|Lake Country Family Medicine is the solo practice of Dr. Kerry Graff. This “micro-practice” is based on a growing trend of solo private practitioners who are attempting to re-capture the traditional values of the doctor-patient relationship. This type of practice has three primary objectives:
- Minimize barriers between the patient and the doctor. You shouldn’t have to fight through a front line of staff to communicate with your doctor. You shouldn’t have to wait 6 weeks (or more!) for an appointment. You shouldn’t have to deal with doctors who don’t know you if you need to call after office hours. By having a website to answer most questions about the practice with a link to make appointments, request refills, and direct questions to me, patients can get what they need quickly. The practice uses open-access scheduling, which means that patients can be seen (almost always) the same day they ask for an appointment, whether the problem is acute or chronic. Patients have my cell phone number to use after hours for urgent issues and I am on-call for my patients 24/7 with rare exceptions. I have one full-time employee, Kristin, who assists with making appointments, generating referrals, and million other tasks.
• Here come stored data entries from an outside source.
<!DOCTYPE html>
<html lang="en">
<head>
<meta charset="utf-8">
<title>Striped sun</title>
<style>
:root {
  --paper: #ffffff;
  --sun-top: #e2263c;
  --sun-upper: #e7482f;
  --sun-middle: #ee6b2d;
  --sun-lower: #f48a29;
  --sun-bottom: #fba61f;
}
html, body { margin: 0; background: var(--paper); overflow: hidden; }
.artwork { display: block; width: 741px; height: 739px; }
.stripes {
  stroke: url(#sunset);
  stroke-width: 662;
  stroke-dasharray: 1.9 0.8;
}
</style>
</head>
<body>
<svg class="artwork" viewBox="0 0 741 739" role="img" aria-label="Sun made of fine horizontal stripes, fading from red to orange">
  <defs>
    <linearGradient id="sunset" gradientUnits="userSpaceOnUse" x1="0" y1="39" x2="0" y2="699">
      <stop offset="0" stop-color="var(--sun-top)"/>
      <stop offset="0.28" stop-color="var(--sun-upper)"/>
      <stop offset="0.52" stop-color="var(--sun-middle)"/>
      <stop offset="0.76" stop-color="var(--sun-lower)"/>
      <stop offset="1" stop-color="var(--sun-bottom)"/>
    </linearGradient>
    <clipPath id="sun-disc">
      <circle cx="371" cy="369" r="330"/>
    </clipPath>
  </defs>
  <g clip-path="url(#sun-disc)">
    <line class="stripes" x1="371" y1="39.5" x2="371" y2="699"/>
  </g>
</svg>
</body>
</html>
- Make time for meaningful interactions. What I have found most rewarding in the profession of medicine has been getting to know some really amazing people. But these sorts of meaningful interactions with patients take time – time that is hard to find in a traditional medical practice in which the physician is expected to see a patient every 10-15 minutes to cover a huge overhead that has very little to do with patient care. By minimizing staff and working out of a small space, I can drastically reduce overhead, and thereby reduce how many patients need to be seen each day in order to be profitable. Patient visits can be much longer and we can make sure that all the referrals, prescriptions, forms, etc. are taken care of during the appointment.
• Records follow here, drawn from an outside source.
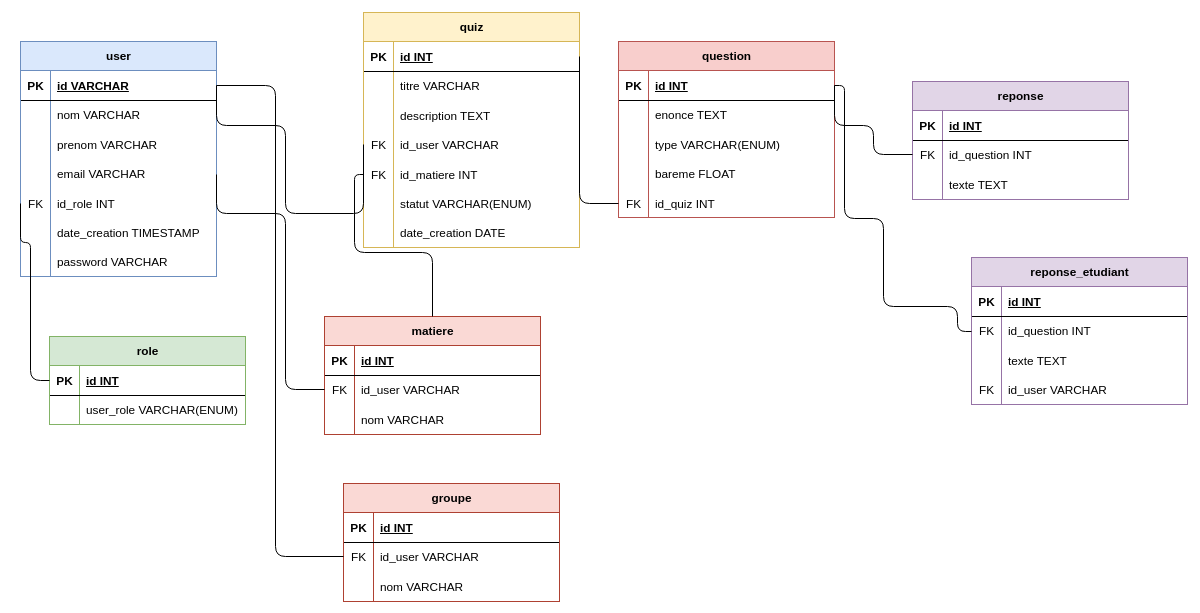
<!DOCTYPE html>
<html lang="fr">
<head>
<meta charset="utf-8">
<title>Quiz database schema</title>
<style>
:root {
  --ink: #000;
  --paper: #fff;
  --row: 29.4px;
}
* { box-sizing: border-box; margin: 0; padding: 0; }
body {
  width: 1200px;
  height: 613px;
  overflow: hidden;
  background: var(--paper);
}
.schema {
  position: relative;
  width: 1200px;
  height: 613px;
  overflow: hidden;
  color: var(--ink);
  font: 11.8px "Liberation Sans", Helvetica, Arial, sans-serif;
}
.entity {
  position: absolute;
  width: 217px;
  border: 1px solid var(--line);
}
.entity h2 {
  display: flex;
  align-items: center;
  justify-content: center;
  height: var(--row);
  border-bottom: 1px solid var(--line);
  background: var(--fill);
  font-size: inherit;
  font-weight: bold;
}
.entity ul { list-style: none; margin-bottom: -1px; }
.entity li {
  display: grid;
  grid-template-columns: 30px 1fr;
  height: var(--row);
  white-space: nowrap;
}
.key {
  display: flex;
  align-items: center;
  justify-content: center;
  border-right: 1px solid var(--line);
}
.field { display: flex; align-items: center; padding-left: 6px; }
.primary { font-weight: bold; }
.entity .primary { border-bottom: 1px solid var(--ink); }
.primary .field { text-decoration: underline; }

.blue { --fill: #dae8fc; --line: #6c8ebf; }
.yellow { --fill: #fff2cc; --line: #d6b656; }
.red { --fill: #f8cecc; --line: #b85450; }
.coral { --fill: #fad9d5; --line: #ae4132; }
.green { --fill: #d5e8d4; --line: #82b366; }
.purple { --fill: #e1d5e7; --line: #9673a6; }

.user { left: 20px; top: 41px; width: 197px; }
.quiz { left: 363px; top: 12px; }
.question { left: 618px; top: 41px; }
.reponse { left: 912px; top: 81px; }
.reponse-etudiant { left: 971px; top: 257px; }
.role { left: 49px; top: 336px; width: 197px; }
.matiere { left: 324px; top: 316px; }
.groupe { left: 343px; top: 483px; }

.relations {
  position: absolute;
  inset: 0;
  fill: none;
  stroke: var(--ink);
  stroke-width: 1;
}
</style>
</head>
<body>
<main class="schema">
  <section class="entity user blue">
    <h2>user</h2>
    <ul>
      <li class="primary"><span class="key">PK</span><span class="field">id VARCHAR</span></li>
      <li><span class="key"></span><span class="field">nom VARCHAR</span></li>
      <li><span class="key"></span><span class="field">prenom VARCHAR</span></li>
      <li><span class="key"></span><span class="field">email VARCHAR</span></li>
      <li><span class="key">FK</span><span class="field">id_role INT</span></li>
      <li><span class="key"></span><span class="field">date_creation TIMESTAMP</span></li>
      <li><span class="key"></span><span class="field">password VARCHAR</span></li>
    </ul>
  </section>

  <section class="entity quiz yellow">
    <h2>quiz</h2>
    <ul>
      <li class="primary"><span class="key">PK</span><span class="field">id INT</span></li>
      <li><span class="key"></span><span class="field">titre VARCHAR</span></li>
      <li><span class="key"></span><span class="field">description TEXT</span></li>
      <li><span class="key">FK</span><span class="field">id_user VARCHAR</span></li>
      <li><span class="key">FK</span><span class="field">id_matiere INT</span></li>
      <li><span class="key"></span><span class="field">statut VARCHAR(ENUM)</span></li>
      <li><span class="key"></span><span class="field">date_creation DATE</span></li>
    </ul>
  </section>

  <section class="entity question red">
    <h2>question</h2>
    <ul>
      <li class="primary"><span class="key">PK</span><span class="field">id INT</span></li>
      <li><span class="key"></span><span class="field">enonce TEXT</span></li>
      <li><span class="key"></span><span class="field">type VARCHAR(ENUM)</span></li>
      <li><span class="key"></span><span class="field">bareme FLOAT</span></li>
      <li><span class="key">FK</span><span class="field">id_quiz INT</span></li>
    </ul>
  </section>

  <section class="entity reponse purple">
    <h2>reponse</h2>
    <ul>
      <li class="primary"><span class="key">PK</span><span class="field">id INT</span></li>
      <li><span class="key">FK</span><span class="field">id_question INT</span></li>
      <li><span class="key"></span><span class="field">texte TEXT</span></li>
    </ul>
  </section>

  <section class="entity reponse-etudiant purple">
    <h2>reponse_etudiant</h2>
    <ul>
      <li class="primary"><span class="key">PK</span><span class="field">id INT</span></li>
      <li><span class="key">FK</span><span class="field">id_question INT</span></li>
      <li><span class="key"></span><span class="field">texte TEXT</span></li>
      <li><span class="key">FK</span><span class="field">id_user VARCHAR</span></li>
    </ul>
  </section>

  <section class="entity role green">
    <h2>role</h2>
    <ul>
      <li class="primary"><span class="key">PK</span><span class="field">id INT</span></li>
      <li><span class="key"></span><span class="field">user_role VARCHAR(ENUM)</span></li>
    </ul>
  </section>

  <section class="entity matiere coral">
    <h2>matiere</h2>
    <ul>
      <li class="primary"><span class="key">PK</span><span class="field">id INT</span></li>
      <li><span class="key">FK</span><span class="field">id_user VARCHAR</span></li>
      <li><span class="key"></span><span class="field">nom VARCHAR</span></li>
    </ul>
  </section>

  <section class="entity groupe coral">
    <h2>groupe</h2>
    <ul>
      <li class="primary"><span class="key">PK</span><span class="field">id INT</span></li>
      <li><span class="key">FK</span><span class="field">id_user VARCHAR</span></li>
      <li><span class="key"></span><span class="field">nom VARCHAR</span></li>
    </ul>
  </section>

  <svg class="relations" width="1200" height="613" viewBox="0 0 1200 613" aria-hidden="true">
    <g transform="translate(.5 .5)">
      <path id="user-quiz" d="M216 85V115q0 10 10 10H275q10 0 10 10V203q0 10 10 10H353q10 0 10-10V144"/>
      <path id="user-groupe" d="M216 85H265q10 0 10 10V546q0 10 10 10H343"/>
      <path id="user-matiere" d="M216 174V203q0 10 10 10H275q10 0 10 10V379q0 10 10 10H324"/>
      <path id="user-role" d="M20 203V237q0 5 5 5t5 5V370q0 10 10 10H49"/>
      <path id="matiere-quiz" d="M363 174H359q-5 0-5 5V242q0 10 10 10H422q10 0 10 10V316"/>
      <path id="quiz-question" d="M579 56V193q0 10 10 10H618"/>
      <path id="question-reponse" d="M834 85V115q0 10 10 10H863q10 0 10 10V144q0 10 10 10H912"/>
      <path id="question-reponse-etudiant" d="M834 85H839q5 0 5 5V208q0 10 10 10H873q10 0 10 10V296q0 10 10 10H947q10 0 10 10V323q0 8 8 8H971"/>
    </g>
  </svg>
</main>
</body>
</html>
- Invest in technology that puts scientific and patient information at the physician’s fingertips. Electronic medical records are essential to great patient care. Documenting exactly what occurred at an appointment at the time makes the record much more accurate and complete. There is also a huge gap between what physicians know is optimal care and what actually occurs, due to the inability to keep track of all the issues of each patient. A computerized system can do this more easily, helping me track when a patient is due for shots, blood work, a check-up, or other preventive care. It also allows us to take care of the “tasks” of medicine, i.e. testing requests, referrals, and prescriptions, making sure that all the pieces are in place and that nothing falls through the cracks. Links to important sources of medical information for the patient are right on our website, as well.